#### [RECORDS SUPPLIED]
*** Begin section ***
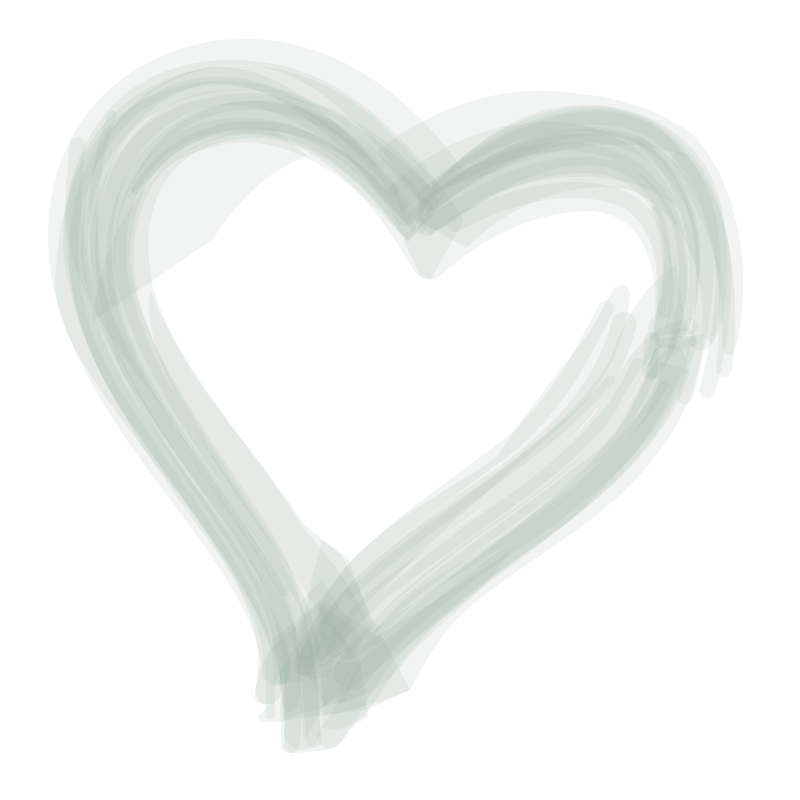
<!DOCTYPE html>
<html lang="en">
<head>
<meta charset="utf-8">
<title>Brushed heart</title>
<style>
:root { --paper: #ffffff; --sage: #8fa396; --wash: 0.12; }
html, body { margin: 0; background: var(--paper); overflow: hidden; }
.canvas { display: block; width: 800px; height: 800px; }
.wash path { fill: var(--sage); fill-opacity: var(--wash); }
.bristle path { fill: none; stroke: var(--sage); stroke-opacity: var(--wash); stroke-linecap: round; stroke-linejoin: round; }
.fine { stroke-width: 9; }
.thin { stroke-width: 16; }
.mid { stroke-width: 25; }
.wide { stroke-width: 36; }
</style>
</head>
<body>
<svg class="canvas" viewBox="0 0 800 800" role="img" aria-label="Heart painted in translucent sage brush strokes">
  <g id="left-lobe">
    <g class="wash">
      <path d="M48 236C50 92 165 34 255 39C345 43 420 105 466 174L428 212C380 145 320 66 240 65C145 66 72 150 86 250C98 350 165 450 240 545C285 608 298 650 286 684Q270 690 262 676C262 610 195 535 135 452C82 375 48 310 48 236Z"/>
      <path d="M92 322L212 240C236 204 266 170 308 156L272 128C190 126 108 190 92 322Z"/>
      <path d="M72 180C100 80 180 52 262 62C350 72 420 150 464 220L431 279Q420 280 412 268C380 210 325 142 262 138C180 136 140 190 150 270C160 350 250 440 302 526C330 560 350 580 372 630L322 668C310 600 240 520 180 430C110 340 50 270 72 180Z"/>
      <path d="M55 285C60 160 110 95 200 82C290 72 360 120 434 190L408 242C370 190 320 132 250 134C165 138 130 200 134 270C142 360 225 460 285 560C312 600 322 650 326 706L284 720C286 640 230 560 160 470C100 390 58 340 55 285Z"/>
      <path d="M128 198C150 120 220 90 290 104C350 118 400 170 436 210L408 242C370 200 320 148 250 142C190 142 145 180 128 198Z"/>
      <path d="M150 290C190 390 250 440 302 522L342 556L384 640L350 660C310 590 240 510 190 420C160 370 146 330 150 290Z"/>
    </g>
    <g class="bristle">
      <path class="mid" d="M425 190C365 115 310 76 235 78C140 80 70 150 76 250C84 345 150 440 220 535C262 592 278 645 268 692"/>
      <path class="wide" d="M420 204C370 135 300 106 235 112C155 118 108 170 108 255C112 350 185 445 248 540C290 600 300 660 302 732"/>
      <path class="thin" d="M408 230C350 150 290 122 230 126C160 132 122 185 122 260C128 350 215 455 270 545C300 600 310 660 314 740"/>
      <path class="thin" d="M404 218C350 130 270 66 205 76C130 90 84 165 90 260C102 350 170 430 232 518C272 575 300 630 292 745"/>
      <path class="fine" d="M395 190C325 100 220 40 130 115C70 170 60 255 90 340C120 415 185 485 235 570C262 615 274 650 270 715"/>
      <path class="thin" d="M418 226C360 150 295 92 220 98C130 106 78 210 116 330C145 410 215 490 265 570C290 610 296 660 290 704"/>
      <path class="fine" d="M380 165C310 95 215 82 150 150C100 205 100 290 135 360C175 440 240 510 284 592"/>
      <path class="fine" d="M136 190C170 135 225 118 285 128C345 145 380 190 410 222"/>
      <path class="thin" d="M78 145C66 240 75 320 125 400C170 470 225 535 260 602C280 640 284 670 282 676"/>
      <path class="fine" d="M112 115C78 210 90 310 150 405C190 470 245 530 284 610L304 664"/>
    </g>
  </g>

  <g id="right-lobe">
    <g class="wash">
      <path d="M378 150C430 110 490 88 550 91C610 95 650 105 690 132C730 170 745 240 743 290C742 320 738 345 733 354Q725 358 722 346C724 280 712 210 660 160C600 110 500 122 402 214Z"/>
      <path d="M408 214C470 140 520 106 585 105C660 105 715 150 724 220C732 290 722 330 712 345L702 335C706 280 690 215 630 190C570 178 510 205 466 248Z"/>
      <path d="M404 240C450 175 520 128 590 134C670 140 702 200 700 270L690 330L654 338C660 270 648 215 590 211C530 212 480 240 440 276Q430 283 420 276Z"/>
      <path d="M430 190C480 130 540 106 600 106C650 112 670 134 684 156C640 138 580 144 540 156C500 168 470 184 430 190Z"/>
      <path d="M386 190C440 140 500 120 560 122C620 126 660 160 680 210C630 165 540 170 480 200L430 236Z"/>
    </g>
    <g class="bristle">
      <path class="mid" d="M430 198C500 145 560 118 610 124C680 134 706 200 708 255C710 300 706 330 700 338"/>
      <path class="wide" d="M436 212C500 165 550 142 602 148C660 156 684 212 682 265C682 300 676 320 666 330"/>
      <path class="thin" d="M426 228C500 175 570 152 622 172C675 200 684 260 676 310C670 345 660 360 653 371"/>
      <path class="thin" d="M440 185C510 125 600 96 660 135C715 175 728 250 722 310C718 350 712 375 707 390"/>
      <path class="thin" d="M424 208C490 160 560 120 625 140C692 165 712 230 704 300C698 345 692 370 685 396"/>
      <path class="fine" d="M436 190C510 145 580 132 634 165C680 200 688 250 682 302L672 346"/>
      <path class="thin" d="M455 224C520 190 580 180 626 200C660 220 668 260 665 310"/>
      <path class="thin" d="M680 160C720 200 734 280 724 369"/>
      <path class="fine" d="M640 140C684 180 702 240 690 315"/>
      <path class="fine" d="M656 210C674 250 668 300 648 362"/>
    </g>
  </g>

  <g id="lower-right">
    <g class="wash">
      <path d="M614 288Q628 280 630 294C626 350 600 390 560 428C500 480 430 540 384 590L322 650L318 602L350 562C400 510 460 485 498 456C520 420 560 370 590 332Z"/>
      <path d="M676 264C640 290 624 320 610 360C570 430 470 490 400 540C350 580 318 610 304 670L326 706C380 670 450 610 520 560C600 500 660 440 690 350Z"/>
      <path d="M704 335C700 410 650 475 590 520C530 566 470 596 440 640C425 660 416 680 410 690C380 702 356 710 324 716L322 664C390 620 480 560 560 490C620 440 648 390 656 338Z"/>
      <path d="M690 370C674 430 620 485 550 536C480 585 420 630 392 676L366 714C350 728 336 732 322 728L320 664L360 662C430 600 530 530 600 470C640 430 660 400 660 362Z"/>
      <path d="M322 540L348 558L374 628L340 664L300 660C300 620 312 580 322 540Z"/>
      <path d="M360 646C420 610 470 580 510 550C490 590 440 620 408 658C384 690 360 700 324 706L326 672Z"/>
    </g>
    <g class="bristle">
      <path class="thin" d="M606 308C580 360 560 400 510 445C450 490 390 530 350 574C325 605 315 640 304 668"/>
      <path class="mid" d="M624 324C608 385 570 430 505 478C440 520 390 560 352 600C330 625 318 650 306 664"/>
      <path class="wide" d="M668 362C652 420 600 470 530 520C460 566 400 610 352 672"/>
      <path class="mid" d="M684 340C666 420 610 476 550 520C480 570 420 610 378 660C356 690 348 715 330 736"/>
      <path class="thin" d="M638 366C618 420 560 470 490 518C430 560 370 610 334 650"/>
      <path class="thin" d="M690 326C640 334 624 385 600 420C550 480 440 545 376 596L322 652"/>
      <path class="fine" d="M692 342C640 352 650 420 590 462C510 525 420 580 344 656"/>
      <path class="fine" d="M664 385C620 460 520 535 440 580C390 610 352 660 342 700"/>
      <path class="fine" d="M610 380C540 460 430 520 350 594"/>
      <path class="thin" d="M652 340L650 372"/>
    </g>
  </g>

  <g id="tip" class="wash">
    <path d="M258 672L254 698Q256 705 270 704L258 716Q258 724 272 722L366 710L410 690L384 640L322 600L270 650Z"/>
    <path d="M280 670L281 748Q284 755 298 753L326 750Q342 746 348 730L368 716L360 660L322 610Z"/>
    <path d="M302 600L322 580L362 640L342 690L324 706L304 742L296 660Z"/>
    <path d="M272 640L318 602L352 628L326 678L274 684Z"/>
  </g>
</svg>
</body>
</html>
*** End section ***
Say how many lines of the listing above contain "body", with no other words.

#### [WRITTEN ANSWER]
3